The NGA Center for Best Practices survey said more than half the states, 57 percent, reported being “dissatisfied” or “somewhat dissatisfied” with their overall communications with DHS, and 60 percent said the quality of communications had either not changed or had deteriorated since 2006.
In anonymous comments submitted in the survey, one state official asserted that DHS’ approach “remains adversarial,” while another official suggested DHS “lacks an understanding of what really transpires in the states.”
Few survey respondents also felt DHS grant programs were adequately funded.
Sixty-six percent of the respondents said the State Homeland Security Grant Program does not strike an adequate balance among preparedness, prevention, response and recovery activities. Nearly half of the respondents said they either have been unable to perform all-hazards activities using the grant program or do not believe the program adequately emphasizes all-hazards planning.
About seven in 10 survey respondents said the states’ relationship with DHS could be improved with additional grant funding.
The survey also said only about one-third of states have at least 75 percent of their National Guard forces available to respond to a natural or manmade disaster. Less than 40 percent said they had at least half their Guard forces on hand.
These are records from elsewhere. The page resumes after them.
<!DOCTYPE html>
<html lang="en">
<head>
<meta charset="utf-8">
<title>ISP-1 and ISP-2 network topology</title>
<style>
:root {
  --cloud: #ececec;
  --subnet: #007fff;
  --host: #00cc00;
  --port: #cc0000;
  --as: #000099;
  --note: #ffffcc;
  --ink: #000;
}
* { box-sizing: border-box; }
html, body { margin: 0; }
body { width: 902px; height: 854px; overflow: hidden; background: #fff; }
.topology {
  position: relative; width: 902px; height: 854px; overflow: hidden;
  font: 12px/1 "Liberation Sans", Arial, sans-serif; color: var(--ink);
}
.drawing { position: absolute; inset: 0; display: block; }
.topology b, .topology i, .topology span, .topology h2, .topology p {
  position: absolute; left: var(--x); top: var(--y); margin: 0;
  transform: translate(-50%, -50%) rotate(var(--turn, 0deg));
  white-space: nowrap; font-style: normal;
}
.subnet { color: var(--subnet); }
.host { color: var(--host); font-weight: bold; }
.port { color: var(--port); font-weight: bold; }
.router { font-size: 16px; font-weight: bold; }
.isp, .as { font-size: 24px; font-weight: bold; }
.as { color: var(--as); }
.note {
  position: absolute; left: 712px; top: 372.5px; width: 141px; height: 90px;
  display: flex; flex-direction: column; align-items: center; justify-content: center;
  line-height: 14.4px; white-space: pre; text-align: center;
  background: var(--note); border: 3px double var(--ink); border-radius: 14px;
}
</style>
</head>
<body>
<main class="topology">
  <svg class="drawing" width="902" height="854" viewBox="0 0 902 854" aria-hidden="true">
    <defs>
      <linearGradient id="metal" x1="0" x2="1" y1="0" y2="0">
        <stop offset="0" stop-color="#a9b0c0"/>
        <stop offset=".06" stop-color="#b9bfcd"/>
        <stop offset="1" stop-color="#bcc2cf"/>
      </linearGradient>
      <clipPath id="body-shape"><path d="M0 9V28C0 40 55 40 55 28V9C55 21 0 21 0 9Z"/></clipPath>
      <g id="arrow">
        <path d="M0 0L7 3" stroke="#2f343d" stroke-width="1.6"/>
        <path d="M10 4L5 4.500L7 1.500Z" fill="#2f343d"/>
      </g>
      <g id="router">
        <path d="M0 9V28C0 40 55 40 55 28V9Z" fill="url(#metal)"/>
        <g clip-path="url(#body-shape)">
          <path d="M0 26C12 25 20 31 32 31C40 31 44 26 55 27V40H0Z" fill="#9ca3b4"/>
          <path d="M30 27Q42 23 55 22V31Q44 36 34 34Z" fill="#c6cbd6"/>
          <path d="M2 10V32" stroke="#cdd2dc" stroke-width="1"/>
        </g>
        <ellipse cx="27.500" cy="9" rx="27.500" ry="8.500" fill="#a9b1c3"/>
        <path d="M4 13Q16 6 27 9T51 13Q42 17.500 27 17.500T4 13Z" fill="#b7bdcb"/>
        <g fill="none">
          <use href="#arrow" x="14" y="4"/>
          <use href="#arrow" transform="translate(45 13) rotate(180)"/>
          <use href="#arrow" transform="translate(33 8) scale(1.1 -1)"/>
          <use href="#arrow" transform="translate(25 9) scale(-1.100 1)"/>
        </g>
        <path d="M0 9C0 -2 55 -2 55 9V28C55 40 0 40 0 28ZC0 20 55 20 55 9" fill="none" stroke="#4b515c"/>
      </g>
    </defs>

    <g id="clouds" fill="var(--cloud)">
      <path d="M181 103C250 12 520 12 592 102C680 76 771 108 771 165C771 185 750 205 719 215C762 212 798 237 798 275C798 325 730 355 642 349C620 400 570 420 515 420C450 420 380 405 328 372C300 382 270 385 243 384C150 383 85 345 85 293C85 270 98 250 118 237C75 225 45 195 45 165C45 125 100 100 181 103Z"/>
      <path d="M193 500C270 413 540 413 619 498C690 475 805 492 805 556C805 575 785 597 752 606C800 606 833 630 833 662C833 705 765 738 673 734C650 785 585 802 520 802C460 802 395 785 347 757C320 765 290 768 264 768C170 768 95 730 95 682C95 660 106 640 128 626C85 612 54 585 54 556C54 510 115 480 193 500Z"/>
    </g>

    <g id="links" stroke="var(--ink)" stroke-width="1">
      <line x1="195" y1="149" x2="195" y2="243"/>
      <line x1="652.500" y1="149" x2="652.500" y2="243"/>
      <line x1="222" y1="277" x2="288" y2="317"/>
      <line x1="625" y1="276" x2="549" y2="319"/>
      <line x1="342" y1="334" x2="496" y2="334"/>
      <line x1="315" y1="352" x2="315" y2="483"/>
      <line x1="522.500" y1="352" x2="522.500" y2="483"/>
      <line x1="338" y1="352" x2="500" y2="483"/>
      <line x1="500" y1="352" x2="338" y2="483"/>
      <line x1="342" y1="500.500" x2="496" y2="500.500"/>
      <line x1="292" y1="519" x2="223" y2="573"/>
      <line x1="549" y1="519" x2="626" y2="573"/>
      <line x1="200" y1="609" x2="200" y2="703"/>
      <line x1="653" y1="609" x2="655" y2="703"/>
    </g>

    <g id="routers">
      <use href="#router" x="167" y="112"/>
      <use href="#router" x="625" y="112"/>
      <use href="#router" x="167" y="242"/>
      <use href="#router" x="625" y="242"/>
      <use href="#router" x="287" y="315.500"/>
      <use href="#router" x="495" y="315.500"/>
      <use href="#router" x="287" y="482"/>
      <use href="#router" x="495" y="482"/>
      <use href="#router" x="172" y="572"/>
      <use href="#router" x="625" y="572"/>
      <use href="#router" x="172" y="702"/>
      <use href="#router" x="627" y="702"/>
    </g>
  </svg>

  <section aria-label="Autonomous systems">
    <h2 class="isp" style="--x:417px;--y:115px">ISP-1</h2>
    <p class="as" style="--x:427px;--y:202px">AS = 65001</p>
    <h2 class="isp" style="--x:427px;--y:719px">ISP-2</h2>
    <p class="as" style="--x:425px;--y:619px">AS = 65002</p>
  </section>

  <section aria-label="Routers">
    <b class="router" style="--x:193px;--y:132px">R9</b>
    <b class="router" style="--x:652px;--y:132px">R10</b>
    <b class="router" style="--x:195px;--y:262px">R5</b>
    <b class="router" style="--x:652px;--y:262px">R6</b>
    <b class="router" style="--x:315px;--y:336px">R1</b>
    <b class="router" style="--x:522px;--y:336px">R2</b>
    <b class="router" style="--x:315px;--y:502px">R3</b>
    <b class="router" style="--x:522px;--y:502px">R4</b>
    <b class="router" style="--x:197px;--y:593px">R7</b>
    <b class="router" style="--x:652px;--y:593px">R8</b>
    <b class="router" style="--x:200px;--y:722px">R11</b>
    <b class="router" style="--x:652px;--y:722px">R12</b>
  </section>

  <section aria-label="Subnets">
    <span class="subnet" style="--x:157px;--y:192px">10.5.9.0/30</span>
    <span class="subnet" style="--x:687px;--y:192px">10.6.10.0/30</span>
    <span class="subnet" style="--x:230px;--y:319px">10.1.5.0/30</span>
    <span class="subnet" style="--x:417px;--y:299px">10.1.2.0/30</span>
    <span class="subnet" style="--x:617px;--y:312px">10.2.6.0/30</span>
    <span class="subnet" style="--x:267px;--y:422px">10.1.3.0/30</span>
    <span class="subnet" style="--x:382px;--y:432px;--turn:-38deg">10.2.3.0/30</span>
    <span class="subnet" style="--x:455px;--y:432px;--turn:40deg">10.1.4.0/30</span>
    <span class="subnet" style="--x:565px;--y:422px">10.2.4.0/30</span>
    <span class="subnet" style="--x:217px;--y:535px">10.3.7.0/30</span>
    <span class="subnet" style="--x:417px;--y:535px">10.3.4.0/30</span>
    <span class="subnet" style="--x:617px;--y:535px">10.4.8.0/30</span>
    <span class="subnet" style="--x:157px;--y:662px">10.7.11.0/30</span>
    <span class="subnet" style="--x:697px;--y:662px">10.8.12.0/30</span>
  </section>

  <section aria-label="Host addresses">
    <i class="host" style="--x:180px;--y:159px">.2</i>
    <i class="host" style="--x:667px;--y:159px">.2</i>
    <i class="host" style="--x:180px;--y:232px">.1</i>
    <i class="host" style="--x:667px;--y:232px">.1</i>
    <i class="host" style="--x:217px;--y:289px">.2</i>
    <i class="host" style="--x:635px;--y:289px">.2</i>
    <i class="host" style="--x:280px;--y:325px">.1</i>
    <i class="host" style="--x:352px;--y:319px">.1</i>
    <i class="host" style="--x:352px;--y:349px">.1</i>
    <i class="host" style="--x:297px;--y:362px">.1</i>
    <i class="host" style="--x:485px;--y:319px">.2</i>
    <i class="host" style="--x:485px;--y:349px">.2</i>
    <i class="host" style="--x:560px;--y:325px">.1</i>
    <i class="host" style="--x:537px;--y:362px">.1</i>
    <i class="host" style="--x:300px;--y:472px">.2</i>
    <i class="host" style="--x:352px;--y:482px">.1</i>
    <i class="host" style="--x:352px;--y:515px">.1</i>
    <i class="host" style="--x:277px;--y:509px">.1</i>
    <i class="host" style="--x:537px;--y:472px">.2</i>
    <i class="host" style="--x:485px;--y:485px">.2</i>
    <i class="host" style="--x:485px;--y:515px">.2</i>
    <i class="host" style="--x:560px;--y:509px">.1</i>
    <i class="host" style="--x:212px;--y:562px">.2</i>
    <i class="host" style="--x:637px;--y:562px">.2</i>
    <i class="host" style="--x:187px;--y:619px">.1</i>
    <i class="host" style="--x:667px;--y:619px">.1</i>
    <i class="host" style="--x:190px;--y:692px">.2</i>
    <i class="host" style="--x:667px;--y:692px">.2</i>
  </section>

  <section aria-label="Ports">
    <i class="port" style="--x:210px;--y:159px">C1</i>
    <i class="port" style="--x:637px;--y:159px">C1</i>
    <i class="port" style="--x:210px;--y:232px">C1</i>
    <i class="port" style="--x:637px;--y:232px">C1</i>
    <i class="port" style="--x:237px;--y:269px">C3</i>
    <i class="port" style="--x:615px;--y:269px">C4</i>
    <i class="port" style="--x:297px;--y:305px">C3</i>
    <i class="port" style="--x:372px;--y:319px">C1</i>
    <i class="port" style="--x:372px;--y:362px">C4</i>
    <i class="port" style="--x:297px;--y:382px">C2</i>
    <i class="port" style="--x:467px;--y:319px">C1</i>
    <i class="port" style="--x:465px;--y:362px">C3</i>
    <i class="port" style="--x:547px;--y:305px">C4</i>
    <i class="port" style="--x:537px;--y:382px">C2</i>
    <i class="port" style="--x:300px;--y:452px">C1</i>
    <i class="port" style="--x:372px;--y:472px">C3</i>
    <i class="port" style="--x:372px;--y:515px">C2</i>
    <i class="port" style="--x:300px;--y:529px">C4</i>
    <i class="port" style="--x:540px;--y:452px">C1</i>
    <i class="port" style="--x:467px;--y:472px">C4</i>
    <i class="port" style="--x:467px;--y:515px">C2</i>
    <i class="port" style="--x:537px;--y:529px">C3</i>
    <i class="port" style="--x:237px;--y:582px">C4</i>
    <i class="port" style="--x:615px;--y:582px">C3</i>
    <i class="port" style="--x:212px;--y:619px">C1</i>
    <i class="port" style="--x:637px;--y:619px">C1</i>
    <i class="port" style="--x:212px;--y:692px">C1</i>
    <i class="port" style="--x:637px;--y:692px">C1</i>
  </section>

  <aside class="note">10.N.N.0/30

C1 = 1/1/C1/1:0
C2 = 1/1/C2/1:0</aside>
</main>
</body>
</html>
“To fill that gap, nearly all the states — 97 percent — reported having mutual aid agreements in place with other states to share National Guard resources, including equipment and personnel,” the survey said. “Increasingly, the National Guard is the governor’s ‘go to’ resource in the immediate aftermath of a disaster or emergency, particularly in the three to four days prior to federal assistance arriving on the scene. California’s response to the massive wildfires in the southern part of the state in October 2007, for example, included an initial deployment of 1,500 National Guard members and four helicopters. ... Nationally, state Guard forces also are being considered for limited roles in response to a pandemic influenza outbreak — for example, to enhance security for antiviral and vaccine distribution clinics or provide logistical support to state agencies during outbreaks.”
Survey respondents also pointed to an intelligence gap with vast numbers of Guard forces working for the U.S. Department of Defense (DoD).
“Those under the control of DoD and the president of the United States ... have access to a broad range of federal intelligence databases, including those maintained by the Pentagon,” the survey said. “But forces deployed under the control and authority of the governor are denied access to some of that same intelligence.”
The NGA survey was based on a poll of 56 state and territorial homeland security advisers who comprise the Governors Homeland Security Advisors Council. Forty-four of those officials completed the survey, according to NGA.
For more, go to www.nga.org.